Plain-text document sources:
· · · · · · ·
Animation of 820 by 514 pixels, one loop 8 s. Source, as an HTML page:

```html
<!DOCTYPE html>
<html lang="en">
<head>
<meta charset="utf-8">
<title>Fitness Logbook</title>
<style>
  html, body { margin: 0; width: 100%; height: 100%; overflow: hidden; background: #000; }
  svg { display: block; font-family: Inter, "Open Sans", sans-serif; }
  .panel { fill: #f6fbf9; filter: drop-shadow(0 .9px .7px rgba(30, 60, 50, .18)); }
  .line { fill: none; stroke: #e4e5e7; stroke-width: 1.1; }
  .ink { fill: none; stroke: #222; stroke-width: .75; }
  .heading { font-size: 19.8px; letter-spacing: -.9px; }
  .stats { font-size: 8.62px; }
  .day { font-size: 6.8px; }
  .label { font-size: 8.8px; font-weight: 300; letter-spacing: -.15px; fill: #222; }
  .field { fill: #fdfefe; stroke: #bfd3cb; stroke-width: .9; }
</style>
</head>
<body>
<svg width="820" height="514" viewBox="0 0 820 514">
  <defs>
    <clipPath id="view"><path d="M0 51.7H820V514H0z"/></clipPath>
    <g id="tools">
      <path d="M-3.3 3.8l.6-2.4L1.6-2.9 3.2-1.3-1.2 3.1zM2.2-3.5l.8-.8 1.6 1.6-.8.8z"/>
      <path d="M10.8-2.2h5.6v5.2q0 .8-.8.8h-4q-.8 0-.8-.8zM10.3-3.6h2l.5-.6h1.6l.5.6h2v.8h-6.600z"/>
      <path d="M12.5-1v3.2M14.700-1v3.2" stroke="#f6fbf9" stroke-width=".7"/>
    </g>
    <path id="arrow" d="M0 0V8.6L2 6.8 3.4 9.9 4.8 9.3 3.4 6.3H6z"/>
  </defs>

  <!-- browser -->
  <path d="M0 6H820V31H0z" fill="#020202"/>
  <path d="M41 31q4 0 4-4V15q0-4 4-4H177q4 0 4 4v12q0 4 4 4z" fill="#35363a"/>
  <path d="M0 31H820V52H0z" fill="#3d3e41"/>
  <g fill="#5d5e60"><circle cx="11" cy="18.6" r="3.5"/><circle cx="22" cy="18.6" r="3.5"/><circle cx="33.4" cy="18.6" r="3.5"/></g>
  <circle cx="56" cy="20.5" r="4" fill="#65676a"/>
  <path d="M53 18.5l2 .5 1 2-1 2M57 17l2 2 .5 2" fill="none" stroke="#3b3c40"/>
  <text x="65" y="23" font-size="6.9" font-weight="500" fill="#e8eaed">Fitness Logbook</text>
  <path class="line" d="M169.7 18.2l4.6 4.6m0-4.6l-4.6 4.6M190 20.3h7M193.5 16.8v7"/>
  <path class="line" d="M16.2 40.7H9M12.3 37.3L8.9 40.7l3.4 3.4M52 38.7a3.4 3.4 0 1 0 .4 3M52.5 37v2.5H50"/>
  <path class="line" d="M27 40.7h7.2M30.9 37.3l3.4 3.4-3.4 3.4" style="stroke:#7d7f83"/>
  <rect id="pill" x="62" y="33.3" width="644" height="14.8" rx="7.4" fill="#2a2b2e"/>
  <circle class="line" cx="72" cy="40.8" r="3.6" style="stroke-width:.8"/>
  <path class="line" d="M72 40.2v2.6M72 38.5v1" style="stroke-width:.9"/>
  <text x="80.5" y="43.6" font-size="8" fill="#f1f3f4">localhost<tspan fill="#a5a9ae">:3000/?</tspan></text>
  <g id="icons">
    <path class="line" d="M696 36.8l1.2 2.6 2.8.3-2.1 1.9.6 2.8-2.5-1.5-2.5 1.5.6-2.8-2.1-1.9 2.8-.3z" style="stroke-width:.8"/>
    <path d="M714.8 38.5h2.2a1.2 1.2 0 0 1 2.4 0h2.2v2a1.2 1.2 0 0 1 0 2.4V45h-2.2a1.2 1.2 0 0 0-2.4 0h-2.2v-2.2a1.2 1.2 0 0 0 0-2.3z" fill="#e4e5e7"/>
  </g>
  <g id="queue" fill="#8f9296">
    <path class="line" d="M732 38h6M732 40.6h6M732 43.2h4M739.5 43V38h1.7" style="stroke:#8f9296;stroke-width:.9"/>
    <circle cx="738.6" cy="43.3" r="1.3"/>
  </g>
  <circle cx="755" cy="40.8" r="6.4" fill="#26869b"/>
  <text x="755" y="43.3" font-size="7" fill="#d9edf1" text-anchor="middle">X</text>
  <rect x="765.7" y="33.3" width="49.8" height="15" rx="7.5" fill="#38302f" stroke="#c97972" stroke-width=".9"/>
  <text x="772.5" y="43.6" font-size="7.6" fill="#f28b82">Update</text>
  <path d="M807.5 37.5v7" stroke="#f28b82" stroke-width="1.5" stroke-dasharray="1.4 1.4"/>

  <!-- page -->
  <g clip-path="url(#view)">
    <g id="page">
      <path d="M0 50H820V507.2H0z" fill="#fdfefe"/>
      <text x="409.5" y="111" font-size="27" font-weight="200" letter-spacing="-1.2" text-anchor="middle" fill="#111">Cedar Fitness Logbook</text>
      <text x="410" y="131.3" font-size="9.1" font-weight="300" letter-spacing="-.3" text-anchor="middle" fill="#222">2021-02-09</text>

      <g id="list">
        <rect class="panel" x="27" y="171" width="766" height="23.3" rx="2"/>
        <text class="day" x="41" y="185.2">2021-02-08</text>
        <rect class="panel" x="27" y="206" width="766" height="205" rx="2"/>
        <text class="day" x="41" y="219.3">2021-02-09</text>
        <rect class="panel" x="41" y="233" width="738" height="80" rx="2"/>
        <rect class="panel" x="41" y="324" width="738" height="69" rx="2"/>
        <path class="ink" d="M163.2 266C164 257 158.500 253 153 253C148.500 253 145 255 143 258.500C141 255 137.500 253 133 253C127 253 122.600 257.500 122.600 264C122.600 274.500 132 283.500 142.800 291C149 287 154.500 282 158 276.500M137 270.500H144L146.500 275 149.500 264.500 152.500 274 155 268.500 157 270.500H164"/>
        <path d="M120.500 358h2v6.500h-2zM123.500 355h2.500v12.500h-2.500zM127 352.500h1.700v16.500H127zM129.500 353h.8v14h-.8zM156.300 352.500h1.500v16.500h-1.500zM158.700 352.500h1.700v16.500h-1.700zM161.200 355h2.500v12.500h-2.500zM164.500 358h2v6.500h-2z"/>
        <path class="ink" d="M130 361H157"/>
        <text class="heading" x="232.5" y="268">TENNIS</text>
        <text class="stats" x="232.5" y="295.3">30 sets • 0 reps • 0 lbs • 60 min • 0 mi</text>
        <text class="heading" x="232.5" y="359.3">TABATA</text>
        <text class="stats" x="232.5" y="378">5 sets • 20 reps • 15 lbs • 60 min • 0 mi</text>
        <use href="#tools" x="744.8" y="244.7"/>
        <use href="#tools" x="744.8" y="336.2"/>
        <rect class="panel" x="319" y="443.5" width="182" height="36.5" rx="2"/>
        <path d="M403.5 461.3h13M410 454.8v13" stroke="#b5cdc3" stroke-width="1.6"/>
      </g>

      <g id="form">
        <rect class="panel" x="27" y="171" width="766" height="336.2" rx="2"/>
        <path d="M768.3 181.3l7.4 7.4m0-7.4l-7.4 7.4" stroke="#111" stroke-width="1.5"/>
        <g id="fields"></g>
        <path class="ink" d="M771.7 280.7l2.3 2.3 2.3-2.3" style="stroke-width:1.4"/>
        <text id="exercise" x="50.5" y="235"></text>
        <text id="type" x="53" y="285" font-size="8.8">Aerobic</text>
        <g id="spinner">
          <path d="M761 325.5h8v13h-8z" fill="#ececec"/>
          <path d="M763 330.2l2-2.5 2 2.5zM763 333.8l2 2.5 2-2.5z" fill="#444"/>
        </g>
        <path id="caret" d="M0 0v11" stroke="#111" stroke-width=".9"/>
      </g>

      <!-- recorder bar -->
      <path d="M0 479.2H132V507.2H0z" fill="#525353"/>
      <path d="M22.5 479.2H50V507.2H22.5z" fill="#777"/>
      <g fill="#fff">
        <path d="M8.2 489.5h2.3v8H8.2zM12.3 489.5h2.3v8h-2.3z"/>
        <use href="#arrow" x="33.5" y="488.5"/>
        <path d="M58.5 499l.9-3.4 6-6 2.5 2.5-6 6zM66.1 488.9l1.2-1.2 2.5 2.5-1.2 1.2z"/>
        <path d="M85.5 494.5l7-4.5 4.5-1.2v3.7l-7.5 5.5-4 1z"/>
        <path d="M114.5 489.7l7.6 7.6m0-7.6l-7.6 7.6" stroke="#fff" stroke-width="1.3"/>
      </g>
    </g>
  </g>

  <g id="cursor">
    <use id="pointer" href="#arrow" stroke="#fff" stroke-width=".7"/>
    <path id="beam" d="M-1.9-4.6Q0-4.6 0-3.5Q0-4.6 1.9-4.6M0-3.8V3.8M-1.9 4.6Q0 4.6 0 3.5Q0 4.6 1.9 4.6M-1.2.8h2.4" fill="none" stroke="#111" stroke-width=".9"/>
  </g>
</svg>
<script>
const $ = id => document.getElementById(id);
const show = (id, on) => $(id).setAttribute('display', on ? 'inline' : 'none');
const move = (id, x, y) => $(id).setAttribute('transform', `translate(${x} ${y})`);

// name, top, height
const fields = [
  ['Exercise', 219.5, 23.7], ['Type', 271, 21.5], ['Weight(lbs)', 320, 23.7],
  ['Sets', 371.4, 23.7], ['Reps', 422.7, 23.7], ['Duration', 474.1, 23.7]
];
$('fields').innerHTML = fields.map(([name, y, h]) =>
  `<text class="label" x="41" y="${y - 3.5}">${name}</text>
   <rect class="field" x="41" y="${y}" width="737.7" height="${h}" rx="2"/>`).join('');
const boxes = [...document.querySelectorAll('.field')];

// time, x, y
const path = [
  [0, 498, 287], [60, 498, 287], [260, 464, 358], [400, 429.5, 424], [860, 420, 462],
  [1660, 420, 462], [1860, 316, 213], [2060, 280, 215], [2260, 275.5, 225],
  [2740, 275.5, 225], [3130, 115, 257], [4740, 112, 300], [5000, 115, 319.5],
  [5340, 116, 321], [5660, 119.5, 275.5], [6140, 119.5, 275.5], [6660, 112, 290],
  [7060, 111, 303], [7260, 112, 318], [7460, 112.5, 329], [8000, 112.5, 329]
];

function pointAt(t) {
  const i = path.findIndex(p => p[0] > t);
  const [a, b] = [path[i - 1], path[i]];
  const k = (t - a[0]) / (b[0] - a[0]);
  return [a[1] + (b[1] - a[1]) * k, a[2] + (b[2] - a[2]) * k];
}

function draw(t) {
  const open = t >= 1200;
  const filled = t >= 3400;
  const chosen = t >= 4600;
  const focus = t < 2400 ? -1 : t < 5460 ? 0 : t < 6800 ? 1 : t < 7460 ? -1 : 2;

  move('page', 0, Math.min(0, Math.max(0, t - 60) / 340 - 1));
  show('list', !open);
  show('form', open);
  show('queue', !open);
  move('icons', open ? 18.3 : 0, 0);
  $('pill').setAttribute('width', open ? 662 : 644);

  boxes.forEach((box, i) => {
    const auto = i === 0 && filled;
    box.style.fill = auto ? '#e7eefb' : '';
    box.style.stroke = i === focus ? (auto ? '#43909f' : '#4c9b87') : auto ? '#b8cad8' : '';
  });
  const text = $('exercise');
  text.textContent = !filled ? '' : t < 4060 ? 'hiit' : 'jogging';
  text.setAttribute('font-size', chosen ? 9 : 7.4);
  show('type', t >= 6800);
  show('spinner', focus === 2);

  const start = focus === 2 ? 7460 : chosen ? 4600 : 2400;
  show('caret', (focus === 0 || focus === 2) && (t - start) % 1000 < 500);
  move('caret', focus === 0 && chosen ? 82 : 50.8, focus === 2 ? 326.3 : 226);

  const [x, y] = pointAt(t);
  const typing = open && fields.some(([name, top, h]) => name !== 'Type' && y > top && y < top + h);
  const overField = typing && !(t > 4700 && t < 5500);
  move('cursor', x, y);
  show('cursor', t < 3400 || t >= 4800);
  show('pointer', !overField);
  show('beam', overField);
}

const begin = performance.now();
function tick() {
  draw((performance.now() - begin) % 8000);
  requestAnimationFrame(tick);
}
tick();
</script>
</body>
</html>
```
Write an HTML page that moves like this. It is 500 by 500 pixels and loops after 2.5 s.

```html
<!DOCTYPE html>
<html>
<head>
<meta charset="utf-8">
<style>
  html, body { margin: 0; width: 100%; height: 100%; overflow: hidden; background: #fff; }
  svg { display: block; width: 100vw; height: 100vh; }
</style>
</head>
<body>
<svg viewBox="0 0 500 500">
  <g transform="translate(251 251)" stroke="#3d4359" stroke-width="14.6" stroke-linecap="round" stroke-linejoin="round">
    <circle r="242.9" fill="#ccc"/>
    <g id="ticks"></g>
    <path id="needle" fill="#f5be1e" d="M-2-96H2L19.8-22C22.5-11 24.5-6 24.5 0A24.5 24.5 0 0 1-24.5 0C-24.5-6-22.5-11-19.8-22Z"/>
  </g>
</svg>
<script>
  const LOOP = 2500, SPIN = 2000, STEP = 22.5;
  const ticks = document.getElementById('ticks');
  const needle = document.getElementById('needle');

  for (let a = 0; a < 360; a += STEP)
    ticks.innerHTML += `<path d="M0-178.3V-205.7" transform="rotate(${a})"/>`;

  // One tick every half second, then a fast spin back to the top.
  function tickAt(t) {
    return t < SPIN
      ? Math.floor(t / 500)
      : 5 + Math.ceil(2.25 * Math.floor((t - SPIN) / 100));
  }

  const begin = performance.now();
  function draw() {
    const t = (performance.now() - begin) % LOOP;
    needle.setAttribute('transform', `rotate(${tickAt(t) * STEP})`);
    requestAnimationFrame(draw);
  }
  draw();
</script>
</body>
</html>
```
· · · · · · ·
PROBLEM TO SOLVE: Go through the records line by line, and copy each line that holds the string "page".

TASK RESULT:
Animation of 820 by 514 pixels, one loop 8 s. Source, as an HTML page:
  <!-- page -->
    <g id="page">
  move('page', 0, Math.min(0, Math.max(0, t - 60) / 340 - 1));
Write an HTML page that moves like this. It is 500 by 500 pixels and loops after 2.5 s.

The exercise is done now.